Emeritus Professor Sasha Grishin AM, FAHA
Australian National University
Although Western Australia continues to produce some of the most significant artists of Australia, its relative isolation has meant that reputations forged in the west may take a long time to translate into recognition in the main art capitals of the eastern states. The situation is even more acute with sculptors, where frequently the cost of transportation and installation of sculpture is prohibitive and, not uncommonly, there is reluctance by commercial art galleries in Sydney and Melbourne to provide opportunities for Western Australian sculptors who have not already established their reputations amongst the gallery’s clients.
Sculpture by the Sea at Cottesloe has, for over a dozen years provided a critically significant forum for the national and international display of sculpture in Western Australia. Not only did it create an opportunity for Western Australian sculptors to view their work in the context of sculpture created by a host of distinguished artists from elsewhere in Australia, but also from major art centres throughout the world – especially Europe, Asia and America. It also enhanced a West Coast – East Coast corridor with an increasing number of Western Australian sculptors exhibiting at Bondi and artists who had shown at Bondi also exhibiting their work at Cottesloe.
Even before the inaugural Sculpture by the Sea at Cottesloe in March 2005, a number of Western Australian sculptors were showing at Bondi, some on a number of occasions and with considerable success. They included Ron Gomboc, Richie Kuhaupt, Nick Horn, Greg James and Kevin Draper. After the first Cottesloe show, the west came to Bondi in numbers and Jennifer Cochrane, Lou Lambert, Robert Juniper, Tim MacFarlane Reid, George Haynes, Catherine Higham, as well as many others, joined the earlier cluster of artists from the west coast.

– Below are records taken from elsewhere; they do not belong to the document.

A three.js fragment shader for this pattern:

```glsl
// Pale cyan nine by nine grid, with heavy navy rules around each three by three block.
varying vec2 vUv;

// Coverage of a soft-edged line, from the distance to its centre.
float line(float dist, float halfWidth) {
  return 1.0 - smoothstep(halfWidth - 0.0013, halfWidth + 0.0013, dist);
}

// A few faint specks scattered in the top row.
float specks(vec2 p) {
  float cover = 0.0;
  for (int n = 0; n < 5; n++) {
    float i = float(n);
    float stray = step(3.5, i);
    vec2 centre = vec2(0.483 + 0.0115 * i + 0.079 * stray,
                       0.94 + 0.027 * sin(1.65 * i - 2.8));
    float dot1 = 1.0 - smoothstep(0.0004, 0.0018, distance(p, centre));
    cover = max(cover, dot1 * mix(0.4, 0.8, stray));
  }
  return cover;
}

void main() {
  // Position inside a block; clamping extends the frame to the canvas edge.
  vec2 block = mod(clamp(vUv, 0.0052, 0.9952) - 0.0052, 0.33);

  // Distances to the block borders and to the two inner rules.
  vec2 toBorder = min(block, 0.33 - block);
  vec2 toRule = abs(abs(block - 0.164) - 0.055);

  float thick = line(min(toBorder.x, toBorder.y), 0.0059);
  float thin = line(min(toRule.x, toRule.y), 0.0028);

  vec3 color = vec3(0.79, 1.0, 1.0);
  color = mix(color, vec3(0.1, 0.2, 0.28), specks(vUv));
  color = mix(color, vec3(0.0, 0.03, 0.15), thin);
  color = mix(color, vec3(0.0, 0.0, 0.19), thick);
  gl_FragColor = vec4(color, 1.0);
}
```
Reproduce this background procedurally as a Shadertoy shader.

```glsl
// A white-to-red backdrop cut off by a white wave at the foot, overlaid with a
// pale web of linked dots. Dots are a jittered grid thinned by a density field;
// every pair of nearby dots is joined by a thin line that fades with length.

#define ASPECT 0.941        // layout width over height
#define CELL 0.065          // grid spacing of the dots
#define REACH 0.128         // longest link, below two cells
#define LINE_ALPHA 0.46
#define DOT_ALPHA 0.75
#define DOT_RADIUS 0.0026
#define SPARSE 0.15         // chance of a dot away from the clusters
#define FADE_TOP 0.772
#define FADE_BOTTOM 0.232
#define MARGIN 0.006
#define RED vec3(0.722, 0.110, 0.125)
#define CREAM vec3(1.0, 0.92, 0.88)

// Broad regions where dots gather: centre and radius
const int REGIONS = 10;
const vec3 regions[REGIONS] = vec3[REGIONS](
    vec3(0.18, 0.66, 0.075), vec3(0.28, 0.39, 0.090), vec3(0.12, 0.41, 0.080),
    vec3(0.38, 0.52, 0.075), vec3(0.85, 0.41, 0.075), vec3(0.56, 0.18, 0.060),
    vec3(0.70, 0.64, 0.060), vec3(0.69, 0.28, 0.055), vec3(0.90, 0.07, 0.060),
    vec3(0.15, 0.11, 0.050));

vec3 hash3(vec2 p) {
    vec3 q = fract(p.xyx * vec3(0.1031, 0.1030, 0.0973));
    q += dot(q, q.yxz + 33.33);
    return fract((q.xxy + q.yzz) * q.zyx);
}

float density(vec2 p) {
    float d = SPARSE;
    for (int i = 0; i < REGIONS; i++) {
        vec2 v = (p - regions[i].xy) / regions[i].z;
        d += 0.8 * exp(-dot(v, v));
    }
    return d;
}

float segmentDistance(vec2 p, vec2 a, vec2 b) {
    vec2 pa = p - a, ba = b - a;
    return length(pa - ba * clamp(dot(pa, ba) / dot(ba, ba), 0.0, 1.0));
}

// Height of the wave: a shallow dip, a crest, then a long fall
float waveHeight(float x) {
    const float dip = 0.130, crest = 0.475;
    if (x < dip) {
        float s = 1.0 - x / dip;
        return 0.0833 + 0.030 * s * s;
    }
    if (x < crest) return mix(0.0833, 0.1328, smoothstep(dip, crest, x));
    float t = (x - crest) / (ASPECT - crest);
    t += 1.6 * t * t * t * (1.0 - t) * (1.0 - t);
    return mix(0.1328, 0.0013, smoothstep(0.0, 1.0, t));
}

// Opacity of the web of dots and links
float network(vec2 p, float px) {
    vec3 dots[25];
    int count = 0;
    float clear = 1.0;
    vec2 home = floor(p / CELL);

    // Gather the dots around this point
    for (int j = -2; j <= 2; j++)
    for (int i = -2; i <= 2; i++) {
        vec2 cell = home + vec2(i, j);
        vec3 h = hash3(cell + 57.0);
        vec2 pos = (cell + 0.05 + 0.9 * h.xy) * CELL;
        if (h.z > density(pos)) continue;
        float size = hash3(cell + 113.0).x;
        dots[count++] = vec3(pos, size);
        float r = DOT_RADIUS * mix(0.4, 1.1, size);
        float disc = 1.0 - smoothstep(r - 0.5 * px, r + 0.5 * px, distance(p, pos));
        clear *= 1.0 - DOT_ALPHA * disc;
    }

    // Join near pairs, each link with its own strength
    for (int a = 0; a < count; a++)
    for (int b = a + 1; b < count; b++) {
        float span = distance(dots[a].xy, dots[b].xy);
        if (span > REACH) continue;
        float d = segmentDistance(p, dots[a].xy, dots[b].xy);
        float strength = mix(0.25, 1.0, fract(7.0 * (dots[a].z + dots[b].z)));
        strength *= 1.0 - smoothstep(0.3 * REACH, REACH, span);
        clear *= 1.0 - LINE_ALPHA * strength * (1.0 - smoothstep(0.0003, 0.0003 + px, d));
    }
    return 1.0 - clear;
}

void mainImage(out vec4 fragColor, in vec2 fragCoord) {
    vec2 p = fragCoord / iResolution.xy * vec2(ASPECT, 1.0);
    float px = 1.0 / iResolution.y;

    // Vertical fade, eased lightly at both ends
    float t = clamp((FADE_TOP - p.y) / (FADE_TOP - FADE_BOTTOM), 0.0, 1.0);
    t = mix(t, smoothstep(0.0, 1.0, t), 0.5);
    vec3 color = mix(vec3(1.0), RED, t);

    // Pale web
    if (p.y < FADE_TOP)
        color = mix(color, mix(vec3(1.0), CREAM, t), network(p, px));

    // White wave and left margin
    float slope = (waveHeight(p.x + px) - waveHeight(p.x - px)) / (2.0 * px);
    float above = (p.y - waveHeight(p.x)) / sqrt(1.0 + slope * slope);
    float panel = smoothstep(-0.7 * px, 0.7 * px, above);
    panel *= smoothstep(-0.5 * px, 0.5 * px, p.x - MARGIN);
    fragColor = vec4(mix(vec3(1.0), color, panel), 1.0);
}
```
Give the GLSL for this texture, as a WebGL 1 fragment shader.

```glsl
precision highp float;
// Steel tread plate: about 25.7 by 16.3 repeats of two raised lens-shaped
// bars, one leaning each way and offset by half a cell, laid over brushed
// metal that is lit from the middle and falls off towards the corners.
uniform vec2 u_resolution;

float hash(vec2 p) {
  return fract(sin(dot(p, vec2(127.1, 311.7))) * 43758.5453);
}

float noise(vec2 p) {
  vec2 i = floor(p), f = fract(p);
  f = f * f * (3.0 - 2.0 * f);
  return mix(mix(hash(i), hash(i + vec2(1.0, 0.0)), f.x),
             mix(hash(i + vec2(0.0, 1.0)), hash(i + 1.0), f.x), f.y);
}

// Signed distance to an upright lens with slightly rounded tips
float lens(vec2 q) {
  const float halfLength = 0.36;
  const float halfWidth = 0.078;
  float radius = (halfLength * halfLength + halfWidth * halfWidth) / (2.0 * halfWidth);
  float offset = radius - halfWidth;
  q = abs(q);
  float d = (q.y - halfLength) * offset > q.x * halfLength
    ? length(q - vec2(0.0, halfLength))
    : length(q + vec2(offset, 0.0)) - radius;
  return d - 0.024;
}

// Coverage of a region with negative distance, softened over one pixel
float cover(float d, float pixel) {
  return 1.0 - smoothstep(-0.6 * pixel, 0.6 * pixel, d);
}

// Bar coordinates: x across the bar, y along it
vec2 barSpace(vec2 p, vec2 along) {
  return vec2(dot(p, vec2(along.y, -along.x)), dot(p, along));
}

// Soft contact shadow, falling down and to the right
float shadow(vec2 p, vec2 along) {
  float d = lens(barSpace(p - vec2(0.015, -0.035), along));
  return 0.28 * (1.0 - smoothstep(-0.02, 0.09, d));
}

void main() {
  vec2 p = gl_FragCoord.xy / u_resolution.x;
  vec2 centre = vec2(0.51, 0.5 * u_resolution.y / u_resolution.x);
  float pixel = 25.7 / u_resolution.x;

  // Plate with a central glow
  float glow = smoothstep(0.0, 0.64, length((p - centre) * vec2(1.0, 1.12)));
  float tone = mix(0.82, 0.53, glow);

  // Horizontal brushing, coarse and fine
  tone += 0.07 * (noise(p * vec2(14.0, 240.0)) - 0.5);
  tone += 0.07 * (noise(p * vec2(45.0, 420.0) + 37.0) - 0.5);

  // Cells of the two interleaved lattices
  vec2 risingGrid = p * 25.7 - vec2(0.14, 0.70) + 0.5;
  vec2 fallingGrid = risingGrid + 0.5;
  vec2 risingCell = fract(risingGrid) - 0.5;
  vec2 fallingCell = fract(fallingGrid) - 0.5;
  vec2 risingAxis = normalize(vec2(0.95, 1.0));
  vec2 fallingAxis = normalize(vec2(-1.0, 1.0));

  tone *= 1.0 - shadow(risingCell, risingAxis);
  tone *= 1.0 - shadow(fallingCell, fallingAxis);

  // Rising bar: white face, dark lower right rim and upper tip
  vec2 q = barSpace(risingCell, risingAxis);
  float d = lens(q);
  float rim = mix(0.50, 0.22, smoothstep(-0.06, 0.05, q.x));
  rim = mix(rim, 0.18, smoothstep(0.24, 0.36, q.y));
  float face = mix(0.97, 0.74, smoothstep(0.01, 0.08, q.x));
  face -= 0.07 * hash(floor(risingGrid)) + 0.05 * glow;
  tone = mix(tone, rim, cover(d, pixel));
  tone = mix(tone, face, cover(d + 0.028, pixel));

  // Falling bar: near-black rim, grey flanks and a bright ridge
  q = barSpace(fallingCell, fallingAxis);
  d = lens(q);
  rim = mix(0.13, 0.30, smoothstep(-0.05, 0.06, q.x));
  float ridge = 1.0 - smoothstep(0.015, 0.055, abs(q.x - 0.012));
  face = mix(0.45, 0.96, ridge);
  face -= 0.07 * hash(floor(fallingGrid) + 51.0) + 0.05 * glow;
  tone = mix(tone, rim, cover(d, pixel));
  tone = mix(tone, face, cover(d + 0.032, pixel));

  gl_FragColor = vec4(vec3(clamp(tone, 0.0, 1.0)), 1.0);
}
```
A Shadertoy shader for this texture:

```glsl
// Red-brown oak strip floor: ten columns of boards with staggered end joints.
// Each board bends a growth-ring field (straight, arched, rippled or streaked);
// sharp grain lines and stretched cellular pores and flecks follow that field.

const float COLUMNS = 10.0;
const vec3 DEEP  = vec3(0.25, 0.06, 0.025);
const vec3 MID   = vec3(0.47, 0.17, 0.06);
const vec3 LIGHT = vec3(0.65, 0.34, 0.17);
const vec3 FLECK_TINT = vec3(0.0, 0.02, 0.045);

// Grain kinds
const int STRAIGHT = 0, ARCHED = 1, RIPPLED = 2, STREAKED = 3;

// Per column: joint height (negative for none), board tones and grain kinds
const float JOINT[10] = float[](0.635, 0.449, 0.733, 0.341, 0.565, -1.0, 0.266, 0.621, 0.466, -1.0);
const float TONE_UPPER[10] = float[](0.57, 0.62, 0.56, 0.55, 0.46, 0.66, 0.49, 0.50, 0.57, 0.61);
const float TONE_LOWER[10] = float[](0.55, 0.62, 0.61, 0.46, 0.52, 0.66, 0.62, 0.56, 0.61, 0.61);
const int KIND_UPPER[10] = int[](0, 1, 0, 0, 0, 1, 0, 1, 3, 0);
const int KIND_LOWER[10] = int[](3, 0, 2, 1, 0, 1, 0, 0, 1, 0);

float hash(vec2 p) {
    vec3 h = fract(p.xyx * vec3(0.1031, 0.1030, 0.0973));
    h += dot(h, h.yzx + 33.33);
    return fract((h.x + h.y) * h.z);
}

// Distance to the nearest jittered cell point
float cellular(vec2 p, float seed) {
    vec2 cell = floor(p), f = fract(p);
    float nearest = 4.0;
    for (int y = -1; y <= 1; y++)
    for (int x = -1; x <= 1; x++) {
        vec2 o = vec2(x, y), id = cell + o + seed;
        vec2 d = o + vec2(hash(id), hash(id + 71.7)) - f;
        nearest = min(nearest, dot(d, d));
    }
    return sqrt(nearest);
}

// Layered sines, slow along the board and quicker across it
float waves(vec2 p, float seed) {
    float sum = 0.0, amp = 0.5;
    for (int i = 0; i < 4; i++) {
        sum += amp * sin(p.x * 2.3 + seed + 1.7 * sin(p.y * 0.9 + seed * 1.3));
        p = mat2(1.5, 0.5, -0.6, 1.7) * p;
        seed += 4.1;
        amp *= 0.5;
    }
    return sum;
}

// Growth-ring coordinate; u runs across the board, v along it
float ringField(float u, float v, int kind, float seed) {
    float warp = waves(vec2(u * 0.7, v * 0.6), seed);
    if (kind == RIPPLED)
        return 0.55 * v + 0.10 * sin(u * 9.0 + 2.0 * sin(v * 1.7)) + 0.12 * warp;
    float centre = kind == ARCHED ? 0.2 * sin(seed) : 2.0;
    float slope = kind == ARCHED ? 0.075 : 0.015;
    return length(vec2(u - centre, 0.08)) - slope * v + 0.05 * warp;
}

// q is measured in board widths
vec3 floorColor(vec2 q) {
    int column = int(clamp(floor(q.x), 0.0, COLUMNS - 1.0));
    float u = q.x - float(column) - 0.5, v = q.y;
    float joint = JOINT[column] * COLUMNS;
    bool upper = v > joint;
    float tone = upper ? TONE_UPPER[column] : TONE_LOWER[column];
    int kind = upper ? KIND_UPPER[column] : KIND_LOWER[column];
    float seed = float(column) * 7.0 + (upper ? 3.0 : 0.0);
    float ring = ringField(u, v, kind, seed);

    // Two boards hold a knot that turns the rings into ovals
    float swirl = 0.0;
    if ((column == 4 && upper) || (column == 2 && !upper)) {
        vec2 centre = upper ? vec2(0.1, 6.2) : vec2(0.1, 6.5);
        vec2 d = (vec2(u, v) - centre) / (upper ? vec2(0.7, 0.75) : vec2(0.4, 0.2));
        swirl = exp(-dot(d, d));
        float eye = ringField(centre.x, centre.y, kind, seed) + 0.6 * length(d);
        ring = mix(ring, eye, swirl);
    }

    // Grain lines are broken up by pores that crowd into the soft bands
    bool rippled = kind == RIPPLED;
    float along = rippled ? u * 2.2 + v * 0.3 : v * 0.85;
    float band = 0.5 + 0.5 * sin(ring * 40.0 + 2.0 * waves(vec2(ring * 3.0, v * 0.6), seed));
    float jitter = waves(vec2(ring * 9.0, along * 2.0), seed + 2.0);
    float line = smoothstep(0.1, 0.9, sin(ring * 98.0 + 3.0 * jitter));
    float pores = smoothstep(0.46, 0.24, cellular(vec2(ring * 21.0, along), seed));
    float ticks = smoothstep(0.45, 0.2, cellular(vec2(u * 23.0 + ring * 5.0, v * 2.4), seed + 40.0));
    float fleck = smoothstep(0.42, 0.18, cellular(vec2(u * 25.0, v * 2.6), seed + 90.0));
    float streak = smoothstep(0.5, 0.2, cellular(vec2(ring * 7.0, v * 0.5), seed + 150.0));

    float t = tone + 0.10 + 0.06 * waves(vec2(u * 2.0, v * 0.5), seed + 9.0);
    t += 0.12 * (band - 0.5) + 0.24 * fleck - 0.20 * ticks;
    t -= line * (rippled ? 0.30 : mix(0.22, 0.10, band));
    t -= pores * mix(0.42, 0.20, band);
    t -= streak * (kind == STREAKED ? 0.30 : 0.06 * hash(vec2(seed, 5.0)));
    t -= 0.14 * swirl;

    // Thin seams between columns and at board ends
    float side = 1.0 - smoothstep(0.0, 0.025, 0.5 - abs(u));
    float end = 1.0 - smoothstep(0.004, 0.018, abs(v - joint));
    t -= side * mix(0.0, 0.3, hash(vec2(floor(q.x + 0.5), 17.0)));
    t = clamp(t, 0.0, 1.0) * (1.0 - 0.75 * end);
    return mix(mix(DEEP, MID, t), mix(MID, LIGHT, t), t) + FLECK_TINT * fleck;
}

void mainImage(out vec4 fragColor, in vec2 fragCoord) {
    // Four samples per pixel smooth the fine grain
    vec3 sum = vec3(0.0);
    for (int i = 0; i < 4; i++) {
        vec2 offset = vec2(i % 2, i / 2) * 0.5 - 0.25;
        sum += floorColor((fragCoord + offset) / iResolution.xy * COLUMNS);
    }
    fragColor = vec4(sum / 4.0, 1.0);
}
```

Apart from creating a new and culturally enriched venue for showing sculpture, Sculpture by the Sea at Cottesloe brought to the west a new concept in displaying sculpture, one where the exhibition was free, democratic and secular. It was an exhibition that appealed to a mass audience and used the spectacular backdrop of the Indian Ocean, with its unforgettable sunsets, as a setting for the display that incorporated the beach, foreshore, the sea wall and the Indiana Tea House. As in Bondi, the huge achievement in Cottesloe was the fostering of a new audience for sculpture in Western Australia where, between the outdoors display and the indoor showroom, many thousands of people came to see sculpture, with some of them pausing to acquire work for their own private collections, corporate collections as well as the local municipal authorities.
A Sculpture by the Sea exhibition has the rare ability to demystify art and to make it publicly accessible. Commercial art galleries are frequently like temples of art, where the viewer feels the need to show reverence to that which is in front of them. At Cottesloe, sculpture can appear as fun – a family thing – where visitors may own the experience and can freely express an opinion. It is a huge free community event, one where some of the participants grow addicted to sculpture and start to collect it. In 2015 sculpture sales at Cottesloe reached almost $2 million. Such is the fluctuating nature of the art market that the 2016 sales were half this amount. This has a significant impact on the artists and budgeting for the exhibition.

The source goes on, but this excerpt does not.